Wednesday, September 10, 2008

Fear of Reconciliation - Sermon

Reconciliation means reaching out and saying “I’m sorry” or “I forgive you” or simply, “It’s not nearly as important for me to be right as it is for us to remain friends.”  I note this especially in this depressingly but predictably nasty campaign season.  

Family members are at each others throats.  I read venomous comments on the online newspapers, then find myself writing equally heated comments before deleting them because I am getting too heated up -- and in doing so add nothing to a constructive discussion where both sides can learn.  I’ve deleted a LOT of comments lately.

I even had to send an e-mail to a friend recently -- after what turned out to be a surprisingly heated exchange of e-mails about the presidential race -- I said that our long friendship is more important to me than our political differences, so we’d just have to agree to disagree.  It’s called reconciliation, and it’s not easy.

Jesus knew that.  He knew that people have a hard time moving from their defensiveness -- from that fight or flight reflex we all have.  People have a hard time admitting that they are wrong.  

That’s why he made this remarkable command.  Don’t just talk behind someone’s back.  Don’t just go to the authorities to rip into them.  Don’t just walk away from that brother or sister.  Go to them.  Alone.  Before doing anything else.  Lay out your issues and see what happens.

But Jesus doesn’t stop there.  He says, if they don’t listen, come back to them with one or two others -- try again.

And again.  If they won’t listen, take it to the church - have a mediator who will try to at least make that person listen.  Three escalating moves that show how important it is to keep trying for reconciliation.  It’s only after all that effort that a person might conclude it’s time to move on.

Yet, I’m betting Jesus wouldn’t be upset if you decided to try again -- and again.  In another place in the Gospel, he tells us to forgive our brothers and sisters not 7 times but 7X7 times.  

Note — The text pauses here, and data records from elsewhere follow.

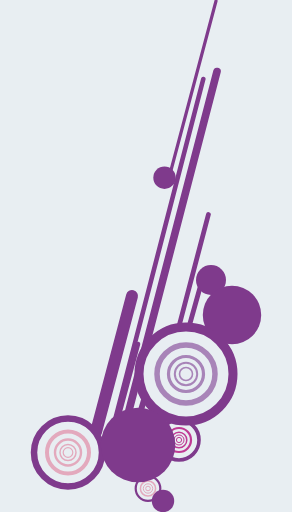
<!DOCTYPE html>
<html lang="en">
<head>
<meta charset="utf-8">
<title>Purple circles and stripes</title>
<style>
:root {
  --paper: #e8eef2;
  --purple: #7f3a8c;
  --lilac: #a884b8;
  --pink: #e3a9bd;
  --magenta: #c03a94;
}
html, body { margin: 0; background: var(--paper); overflow: hidden; }
svg { display: block; width: 292px; height: 512px; }
.paper { fill: var(--paper); }
.stripes { fill: none; stroke: var(--purple); stroke-linecap: round; }
.dots { fill: var(--purple); }
.disc { fill: var(--paper); stroke: var(--purple); }
.rings { fill: none; }
.lilac { stroke: var(--lilac); }
.pink { stroke: var(--pink); }
.magenta { stroke: var(--magenta); }
</style>
</head>
<body>
<svg viewBox="0 0 292 512" role="img" aria-label="Purple circles with slanted stripes rising to the right">
  <rect class="paper" width="292" height="512"/>

  <g class="stripes">
    <line x1="216" y1="1" x2="170" y2="174" stroke-width="3.2"/>
    <line x1="203.3" y1="79" x2="115" y2="420" stroke-width="4.6"/>
    <line x1="217" y1="71.500" x2="127" y2="418" stroke-width="7.6"/>
    <line x1="208.400" y1="214.500" x2="178" y2="330" stroke-width="4.8"/>
    <line x1="201" y1="284" x2="187" y2="334" stroke-width="4.8"/>
    <line x1="132" y1="296" x2="96" y2="432" stroke-width="12"/>
    <line x1="138" y1="344" x2="116" y2="426" stroke-width="4.6"/>
    <line x1="150" y1="380" x2="138" y2="420" stroke-width="6"/>
  </g>

  <g class="dots">
    <circle cx="164.500" cy="177.700" r="11.2"/>
    <circle cx="211" cy="280" r="15"/>
    <circle cx="232" cy="315" r="29.2"/>
  </g>

  <g class="small-target">
    <circle class="disc" cx="179" cy="440" r="20" stroke-width="3.6"/>
    <g class="rings magenta">
      <circle cx="179" cy="440" r="12" stroke-width="2.2"/>
      <circle cx="179" cy="440" r="7.800" stroke-width="1.5"/>
      <circle cx="179" cy="440" r="5" stroke-width="1"/>
      <circle cx="179" cy="440" r="2.600" stroke-width="1"/>
    </g>
  </g>

  <g class="large-target">
    <circle class="disc" cx="186" cy="374" r="47" stroke-width="9"/>
    <g class="rings lilac">
      <circle cx="186" cy="374" r="29" stroke-width="5.500"/>
      <circle cx="186" cy="374" r="17.500" stroke-width="3.200"/>
      <circle cx="186" cy="374" r="11.200" stroke-width="2"/>
      <circle cx="186" cy="374" r="6.500" stroke-width="1.600"/>
    </g>
  </g>

  <g class="left-target">
    <circle class="disc" cx="68" cy="452.500" r="34" stroke-width="6.500"/>
    <g class="rings pink">
      <circle cx="68" cy="452.500" r="21" stroke-width="4"/>
      <circle cx="68" cy="452.500" r="13" stroke-width="2.400"/>
      <circle cx="68" cy="452.500" r="8" stroke-width="1.500"/>
      <circle cx="68" cy="452.500" r="4.800" stroke-width="1.200"/>
    </g>
  </g>

  <g class="tiny-target">
    <circle class="disc" cx="148" cy="488.500" r="12.300" stroke-width="2.200"/>
    <g class="rings pink">
      <circle cx="148" cy="488.500" r="7.600" stroke-width="1.500"/>
      <circle cx="148" cy="488.500" r="4.700" stroke-width="1"/>
      <circle cx="148" cy="488.500" r="2.300" stroke-width="1"/>
    </g>
  </g>

  <g class="dots">
    <circle cx="138" cy="445" r="37.300"/>
    <circle cx="163" cy="501" r="11.200"/>
  </g>
</svg>
</body>
</html>
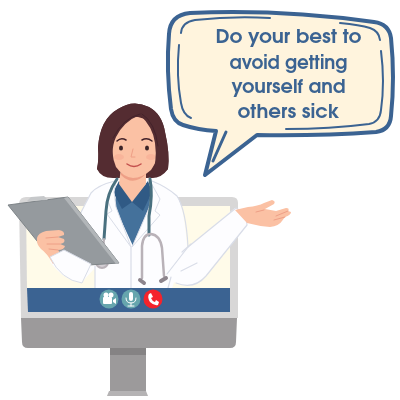
<!DOCTYPE html>
<html lang="en">
<head>
<meta charset="utf-8">
<title>Online doctor advice</title>
<style>
:root{--blue:#3b6392;--shirt:#44719b;--shirt-dark:#305a85;--cream:#fff4dd;--screen:#fffbe9;--frame:#d8d7d7;--chin:#9c9a9b;--hair:#542c31;--hair-dark:#43222a;--skin:#fbc1a4;--skin-shade:#ee9f86;--coat:#fdfdff;--fold:#d9dde8;--tube:#49707f;--metal:#b9b2b8;--board:#959a9e;--teal:#66a5ad;--red:#f5232b}
html,body{margin:0;background:#fff}
body{width:400px;height:400px;overflow:hidden}
svg{display:block}
.advice{font:700 19px "TeX Gyre Adventor",sans-serif;fill:var(--blue);text-anchor:middle}
.line{fill:none;stroke-linecap:round;stroke-linejoin:round}
.fold{stroke:var(--fold);stroke-width:1.2}
.skin{fill:var(--skin)}
.crease{stroke:var(--skin-shade);stroke-width:1}
</style>
</head>
<body>
<svg width="400" height="400" viewBox="0 0 400 400">
  <g id="speech-bubble">
    <path d="M190 13Q280 9 374 22Q389 24 391 38Q395 78 391 116Q390 130 376 132Q320 136 257 135L205 175L216 131Q198 130 183 125Q173 122 171 109Q166 70 169 34Q170 15 190 13Z" fill="var(--cream)" stroke="var(--blue)" stroke-width="4" stroke-linejoin="round"/>
    <g class="line" stroke="var(--blue)" stroke-width="2">
      <path d="M181 33Q182 22 195 20Q232 16 270 18"/>
      <path d="M179 45Q176 76 181 103Q183 115 191 118"/>
      <path d="M381 51Q385 82 381 110Q380 122 369 124Q330 129 286 129"/>
      <path d="M340 23Q360 25 370 28Q379 31 380 40"/>
      <path d="M226 132L213 161" stroke-width="3"/>
    </g>
    <g class="advice">
      <text x="288.500" y="43" textLength="146" lengthAdjust="spacingAndGlyphs">Do your best to</text>
      <text x="288.500" y="69" textLength="118" lengthAdjust="spacingAndGlyphs">avoid getting</text>
      <text x="288.500" y="93" textLength="114" lengthAdjust="spacingAndGlyphs">yourself and</text>
      <text x="288.500" y="118" textLength="102" lengthAdjust="spacingAndGlyphs">others sick</text>
    </g>
  </g>

  <g id="monitor">
    <rect x="110" y="346" width="36" height="47" fill="var(--chin)"/>
    <rect x="110" y="347" width="36" height="8" fill="#858384"/>
    <path d="M109 391H146L148 396H107Z" fill="#b5b3b4"/>
    <path d="M26 197H232Q238 197 238 203V318H21L19 203Q20 197 26 197Z" fill="var(--frame)"/>
    <path d="M21 318H237L236 342Q236 348 230 348H28Q22 348 22 342Z" fill="var(--chin)"/>
    <path d="M26 206H230V289H27Z" fill="var(--screen)"/>
  </g>

  <g id="doctor">
    <path id="hair-back" d="M118 109Q133 99 149 107Q162 114 165 132Q170 153 168 169Q160 178 147 178H113Q101 178 97 169Q99 160 98 148Q100 119 118 109Z" fill="var(--hair)"/>

    <g id="coat">
      <path d="M115 180Q98 185 91 193Q85 203 75 225L50 262Q64 281 82 282L95 268V288H172L187 246Q184 207 177 196Q165 185 150 180Z" fill="var(--coat)"/>
      <path d="M187 248L235 208Q247 212 247 225L207 275Q193 291 176 283Q165 279 167 273Z" fill="var(--coat)"/>
      <g class="line fold">
        <path d="M167 274L188 247Q186 210 177 196Q167 187 152 181"/>
        <path d="M188 247L236 208Q247 213 247 225L206 276Q194 290 176 283"/>
        <path d="M115 181Q98 185 91 193L76 222M95 266V288M131 247V288M171 277L168 288M191 244L182 252M181 271L197 263"/>
      </g>
    </g>

    <path id="shirt" d="M119 184L132 200L147 183L151 203L133 246L114 205Z" fill="var(--shirt)"/>
    <path d="M119 181L113 192L122 209L132 202L143 211L152 192L148 181L132 201Z" fill="var(--shirt-dark)"/>
    <path id="neck" class="skin" d="M121 167H146V184L132 202L119 184Z"/>
    <path d="M121 169Q133 181 146 169V174Q133 187 121 175Z" fill="var(--skin-shade)"/>

    <g id="lapels" fill="var(--coat)" stroke="var(--fold)" stroke-linejoin="round">
      <path d="M116 181L107 199L112 211L107 214L131 247L116 207L114 192Z"/>
      <path d="M150 181L160 199L155 211L160 215L132 247L149 208L152 192Z"/>
    </g>

    <g id="face">
      <path class="skin" d="M113 132Q120 116 138 117Q156 121 159 138Q160 158 151 170Q142 178 133 178Q123 177 116 167Q110 153 113 132Z"/>
      <ellipse cx="119" cy="157" rx="5" ry="3" fill="#f6ab94" opacity=".6"/>
      <ellipse cx="151" cy="157" rx="5" ry="3" fill="#f6ab94" opacity=".6"/>
      <g class="line" stroke="var(--hair-dark)" stroke-width="1.500">
        <path d="M117 141Q121 137 126 140M142 140Q147 137 152 141"/>
      </g>
      <ellipse cx="121" cy="148" rx="2" ry="2.500" fill="#3b2327"/>
      <ellipse cx="147" cy="148" rx="2" ry="2.500" fill="#3b2327"/>
      <path class="line crease" d="M133 149L131 157H135"/>
      <path class="line" d="M127 164Q134 169 141 164" stroke="#c4504d" stroke-width="1.500"/>
    </g>
    <path id="hair-front" d="M140 115Q124 121 116 137Q109 152 116 175Q107 180 97 169Q99 159 98 147Q100 119 118 109Q133 99 149 107Q162 114 165 132Q170 154 168 169Q161 179 150 178Q158 164 155 143Q153 127 140 115Z" fill="var(--hair)"/>
    <path class="line" d="M140 114Q123 118 113 138M142 114Q155 122 158 146" stroke="var(--hair-dark)"/>

    <g id="stethoscope" class="line">
      <path d="M117 179Q107 193 106 211L104 239M150 179Q153 195 149 216V235" stroke="var(--tube)" stroke-width="3"/>
      <path d="M142 278V246Q143 234 151 234Q160 235 162 248L164 276" stroke="var(--metal)" stroke-width="2.500"/>
      <path d="M140 280L144 283M161 281L166 278" stroke="#8d858d" stroke-width="4"/>
      <circle cx="102" cy="262" r="6" fill="#d2ced3" stroke="var(--metal)" stroke-width="2"/>
      <path d="M104 239L103 255" stroke="var(--metal)" stroke-width="2"/>
    </g>

    <g id="clipboard">
      <path d="M8 205L68 197L119 263L58 267Z" fill="var(--board)" stroke="#7e8488" stroke-linejoin="round"/>
      <path d="M68 197L119 263L116 264L64 198Z" fill="#b2b6b9"/>
      <path d="M27 201L31 197L44 196L48 200Z" fill="#c6c8ca"/>
    </g>

    <g id="hand-on-clipboard">
      <path class="skin" d="M53 264Q47 253 41 249Q36 244 37 238Q38 233 46 231L59 230Q65 231 64 235L58 237L64 239Q66 243 60 244L65 246Q64 250 58 250L61 254L66 264Z"/>
      <path class="line crease" d="M58 237L46 238M60 244L47 244M58 250L49 249"/>
    </g>
    <path id="sleeve-cuff" d="M50 257L64 250L91 264L82 283Q61 280 50 257Z" fill="var(--coat)" stroke="var(--fold)"/>

    <g id="open-hand">
      <path class="skin" d="M235 210L248 207Q258 206 264 203L272 200Q276 201 274 204L265 209L276 211L286 208Q290 208 288 211L291 212Q291 215 285 217L282 221Q279 226 270 227Q258 226 247 223Z"/>
      <path class="line crease" d="M264 210L256 212M288 211L276 216M285 217L274 220"/>
    </g>
  </g>

  <g id="call-controls">
    <path d="M27 288H230V312H28Z" fill="var(--blue)"/>
    <circle cx="109" cy="299" r="9.500" fill="var(--teal)"/>
    <g id="camera" fill="#fff">
      <circle cx="106" cy="295" r="2.500"/><circle cx="111" cy="295" r="2.500"/>
      <rect x="103" y="297" width="9" height="7" rx="1"/>
      <path d="M113 300L116 298V304L113 302Z"/>
    </g>
    <circle cx="131" cy="299" r="9.500" fill="var(--teal)"/>
    <g id="microphone">
      <rect x="129" y="292" width="4" height="9" rx="2" fill="#fff"/>
      <path class="line" d="M126 298Q126 303 131 303Q136 303 136 298M131 303V306M128 306H134" stroke="#fff"/>
    </g>
    <circle cx="153" cy="299" r="9.500" fill="var(--red)"/>
    <path id="handset" d="M149 294L151 293L153 297L151 298Q152 301 155 302L156 300L159 302L158 305Q154 306 150 302Q147 297 149 294Z" fill="#fff"/>
  </g>
</svg>
</body>
</html>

And God will forgive us far more than that.  Endlessly.

Reconciliation is at the heart of our faith.  It is what the cross signaled to us.  It is the invitation to live a new life with each other and with God.  It is our only hope.

Funny, then, that we’re so afraid of it.  But that fear of reconciliation lies burried deep in our fear that we are no good.  That if we forgive, we’ll just get walked all over.  And if we seek forgiveness, we’ll be belittled - or exposed.  And we’re afraid not to win -- to always be right.  One of the reasons our politics is so volatile is because we feel we have to WIN a race rather than guide a country.  So, we end up beating ourselves. Of course, it’s far more complicated than that, but you’d have to get a degree in human dynamics to begin to get a handle on why people do the things they do.

We all know that you can’t make someone else do what you want, whether it’s seek forgiveness (and really change their ways) or to forgive you or even to just drop the subject -- nope, we can’t make them.  There are deep scars some of these hurts leave, and for some it’s hard to even imagine forgiving or being forgiven.  But Jesus calls us out of our isolation and says “Let us come together over what is truly important.”  All we can do is reach out.

It’s important that we do because some of the worst wounds we suffer are relationship wounds.  And it’s those wounds that do more to get in the way of our individual and collective relationship with God.  Because if we can’t come together in love, we’re shutting out God.  As Jesus said, “whenever two or three are gathered together in my name, I am there among them.”  It’s not in Jesus’ name if it’s filled with anger and fear.

It doesn’t matter if the thing keeping you from reconciliation is personal or political (or whatever).  And believe me, I think it’s very important to hold your political beliefs passionately.  But today’s Gospel tells us how much more important it is to reconcile, as frightening as that is.

This morning I got an e-mail from that friend of the heated presidential exchange.  It said, “Amen.”